The day after the qualifying round, the finals of the PAPA contest begin in Manhattan's Lone Star Roadhouse. The Lone Star is abuzz with nervous whispers about pinball strategy, technical discussions about how to most effectively nudge the machine and horror stories about faulty flippers and cruel bumpers. In one corner of the room a few players lament the recent trend toward score inflation; it has been a sore issue since Bride of Pinbot came out two years ago with the first billion-point shot. At the other end of the room a debate rages over what percentage of a player's score is skill and what percentage is luck; the consensus is about 25% luck.
One thing, however, is perfectly clear: The final 16—all men, most in their mid-20's—are a serious bunch of pinballers.

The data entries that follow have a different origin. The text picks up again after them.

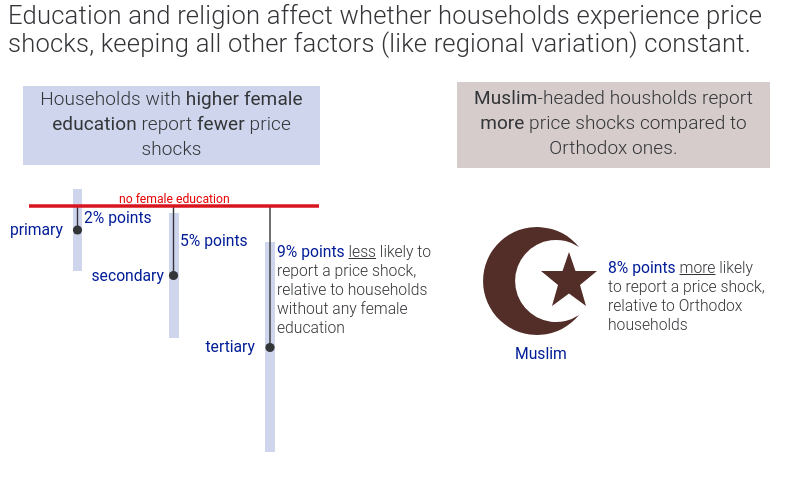
<!DOCTYPE html>
<html lang="en">
<head>
<meta charset="utf-8">
<title>Education, religion and price shocks</title>
<style>
:root {
  --ink: #333538;
  --blue: #001c96;
  --red: #d9161f;
  --red-text: #e60000;
  --interval: #ced5ec;
  --taupe: #d5cccb;
  --brown: #532e28;
}
* { box-sizing: border-box; margin: 0; padding: 0; }
html, body { width: 800px; height: 480px; overflow: hidden; background: #fff; }
body {
  position: relative;
  color: var(--ink);
  font: 300 15.7px/19px Roboto, "Liberation Sans", sans-serif;
  white-space: nowrap;
}
h1 {
  height: 82px;
  padding: 1px 0 0 8px;
  font-size: 25.6px;
  font-weight: 300;
  line-height: 28px;
  letter-spacing: .2px;
}
.findings { display: grid; grid-template-columns: 446px 354px; height: 398px; }
h2 {
  font-size: 19px;
  font-weight: 300;
  line-height: 25px;
  letter-spacing: .1px;
  text-align: center;
}
h2 strong { font-weight: 400; }
.education h2 { width: 297px; height: 79px; margin: 4px 0 0 23px; background: var(--interval); }
.religion h2 { width: 313px; height: 86px; margin-left: 11px; padding-top: 3px; background: var(--taupe); }
.drawing { position: absolute; left: 0; top: 0; }
.label, .note { position: absolute; }
.label, .note b { color: var(--blue); font-weight: 400; }
.label.primary { right: 737px; top: 220px; }
.label.secondary { right: 636px; top: 266px; }
.label.tertiary { right: 545px; top: 337px; }
.value-primary { left: 84px; top: 208px; }
.value-secondary { left: 180px; top: 231px; }
.label.baseline {
  left: 119px;
  top: 192px;
  color: var(--red-text);
  font-size: 12.2px;
  line-height: 14px;
}
.label.muslim { left: 515px; top: 344px; }
.note-education { left: 277px; top: 242px; }
.note-religion { left: 608px; top: 258px; }
</style>
</head>
<body>
<h1>Education and religion affect whether households experience price<br>shocks, keeping all other factors (like regional variation) constant.</h1>

<main class="findings">
  <section class="education">
    <h2>Households with <strong>higher female</strong><br><strong>education</strong> report <strong>fewer</strong> price<br>shocks</h2>
    <svg class="drawing" width="446" height="480" viewBox="0 0 446 480" role="img" aria-label="Estimated effect of female education level, with intervals">
      <g fill="var(--interval)">
        <rect x="73" y="189" width="9" height="82"/>
        <rect x="169" y="213" width="10" height="125"/>
        <rect x="265" y="242" width="10" height="210"/>
      </g>
      <g stroke="var(--ink)" stroke-width="1.4">
        <line x1="77.5" y1="206" x2="77.5" y2="230"/>
        <line x1="173.5" y1="206" x2="173.5" y2="275"/>
        <line x1="270" y1="206" x2="270" y2="347"/>
      </g>
      <line x1="29" y1="206" x2="319" y2="206" stroke="var(--red)" stroke-width="3.4"/>
      <g fill="var(--ink)">
        <circle cx="77.5" cy="230" r="4.6"/>
        <circle cx="173.5" cy="275.5" r="4.6"/>
        <circle cx="270" cy="347.5" r="4.6"/>
      </g>
    </svg>
    <p class="label baseline">no female education</p>
    <p class="label primary">primary</p>
    <p class="label value-primary">2% points</p>
    <p class="label secondary">secondary</p>
    <p class="label value-secondary">5% points</p>
    <p class="label tertiary">tertiary</p>
    <p class="note note-education"><b>9% points</b> <u>less</u> likely to<br>report a price shock,<br>relative to households<br>without any female<br>education</p>
  </section>

  <section class="religion">
    <h2><strong>Muslim</strong>-headed housholds report<br><strong>more</strong> price shocks compared to<br>Orthodox ones.</h2>
    <svg class="drawing" style="left:476px;top:220px" width="128" height="122" viewBox="476 220 128 122" role="img" aria-label="Crescent and star" fill="var(--brown)">
      <path d="M579 247A54 54 0 1 0 579 315A41 41 0 1 1 579 247Z"/>
      <polygon points="569,252 575.5,271 597,271 580,285 586,306 569,293.5 552,306 558,285 541,271 562.5,271"/>
    </svg>
    <p class="label muslim">Muslim</p>
    <p class="note note-religion"><b>8% points</b> <u>more</u> likely<br>to report a price shock,<br>relative to Orthodox<br>households</p>
  </section>
</main>
</body>
</html>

All of them unabashedly refer to themselves as athletes, most are certain that pinball will soon become an Olympic event, and a few have designed their own padded pinballing gloves. Stetta has even gone so far as to create a special pinball diet: sprouts, grains, nuts, fish, tofu and water.
Narrowing the field from 16 to four requires five hours of all-out pinball, and the championship round proves that there is no single correct way to play. Rob Rosen-house, 27, a video-store manager from Morris-town, N.J., listens to his Walkman as he shoots, his feet planted squarely on the ground, his hips swiveling like those of a Hula-Hooper. Lyman Sheats, 26, a software developer from Wayland, Mass., stands with one foot atop the other, hunched awkwardly over the machine. William Law, 23, a travel agent from Manhattan, is virtually motionless. And Stetta, of course, is Stetta.

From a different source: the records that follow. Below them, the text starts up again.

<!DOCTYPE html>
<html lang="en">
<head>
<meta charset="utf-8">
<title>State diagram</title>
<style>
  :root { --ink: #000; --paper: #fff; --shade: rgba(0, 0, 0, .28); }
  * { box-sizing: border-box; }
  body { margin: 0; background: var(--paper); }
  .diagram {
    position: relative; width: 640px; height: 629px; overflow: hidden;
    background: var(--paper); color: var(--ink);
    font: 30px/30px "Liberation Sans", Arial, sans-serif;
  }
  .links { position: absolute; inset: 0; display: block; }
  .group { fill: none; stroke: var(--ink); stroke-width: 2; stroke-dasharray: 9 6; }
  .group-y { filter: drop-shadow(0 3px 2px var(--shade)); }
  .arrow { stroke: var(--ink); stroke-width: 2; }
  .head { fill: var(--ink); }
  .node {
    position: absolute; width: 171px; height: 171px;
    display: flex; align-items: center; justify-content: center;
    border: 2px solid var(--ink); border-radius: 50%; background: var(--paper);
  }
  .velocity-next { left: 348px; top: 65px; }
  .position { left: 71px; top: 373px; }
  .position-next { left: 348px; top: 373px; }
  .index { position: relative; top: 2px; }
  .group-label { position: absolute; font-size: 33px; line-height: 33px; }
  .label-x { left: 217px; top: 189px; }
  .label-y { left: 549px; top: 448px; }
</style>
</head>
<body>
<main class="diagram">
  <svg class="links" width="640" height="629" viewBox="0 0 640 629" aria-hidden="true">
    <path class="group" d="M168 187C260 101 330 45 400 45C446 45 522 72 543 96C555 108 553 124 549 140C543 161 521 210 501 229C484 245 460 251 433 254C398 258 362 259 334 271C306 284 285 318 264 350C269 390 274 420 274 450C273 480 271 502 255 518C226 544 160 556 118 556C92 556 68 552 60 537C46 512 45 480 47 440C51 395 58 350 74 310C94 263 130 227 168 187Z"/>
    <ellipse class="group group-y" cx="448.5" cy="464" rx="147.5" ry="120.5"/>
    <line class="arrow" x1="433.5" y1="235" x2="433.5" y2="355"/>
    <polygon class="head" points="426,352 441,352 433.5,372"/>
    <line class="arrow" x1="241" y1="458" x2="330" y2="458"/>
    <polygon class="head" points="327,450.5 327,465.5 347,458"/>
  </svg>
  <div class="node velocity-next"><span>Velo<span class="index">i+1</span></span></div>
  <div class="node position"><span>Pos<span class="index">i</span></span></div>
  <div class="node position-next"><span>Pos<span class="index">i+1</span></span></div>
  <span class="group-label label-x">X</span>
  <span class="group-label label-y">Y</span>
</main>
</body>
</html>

In the qualifying round Stetta seemed to be doing calisthenics as he played, but in the finals it's full-bore acrobatics, his hands a blur as they pound the flipper buttons, his feet jitterbugging to an out-of-control beat. And when the last ball drains, the tournament, and the triple crown, are his.
A final fanfare sounds from the game's speakers, and Stetta rejoices, wiping off his forehead and hugging his wife. Then, with a solemn look on his face, he turns his back on the crowd and methodically enters his initials, RJS, into the pinball machine.
Stetta shares his home with 18 pinball machines, nine of which are in the family room.
GLENN WHITE/BROADCAST ARTS
At the championships, players agreed that one's pinball score is about 25% luck.
Michael Finkel, who lives in New York City, is an editor at Skiing Magazine.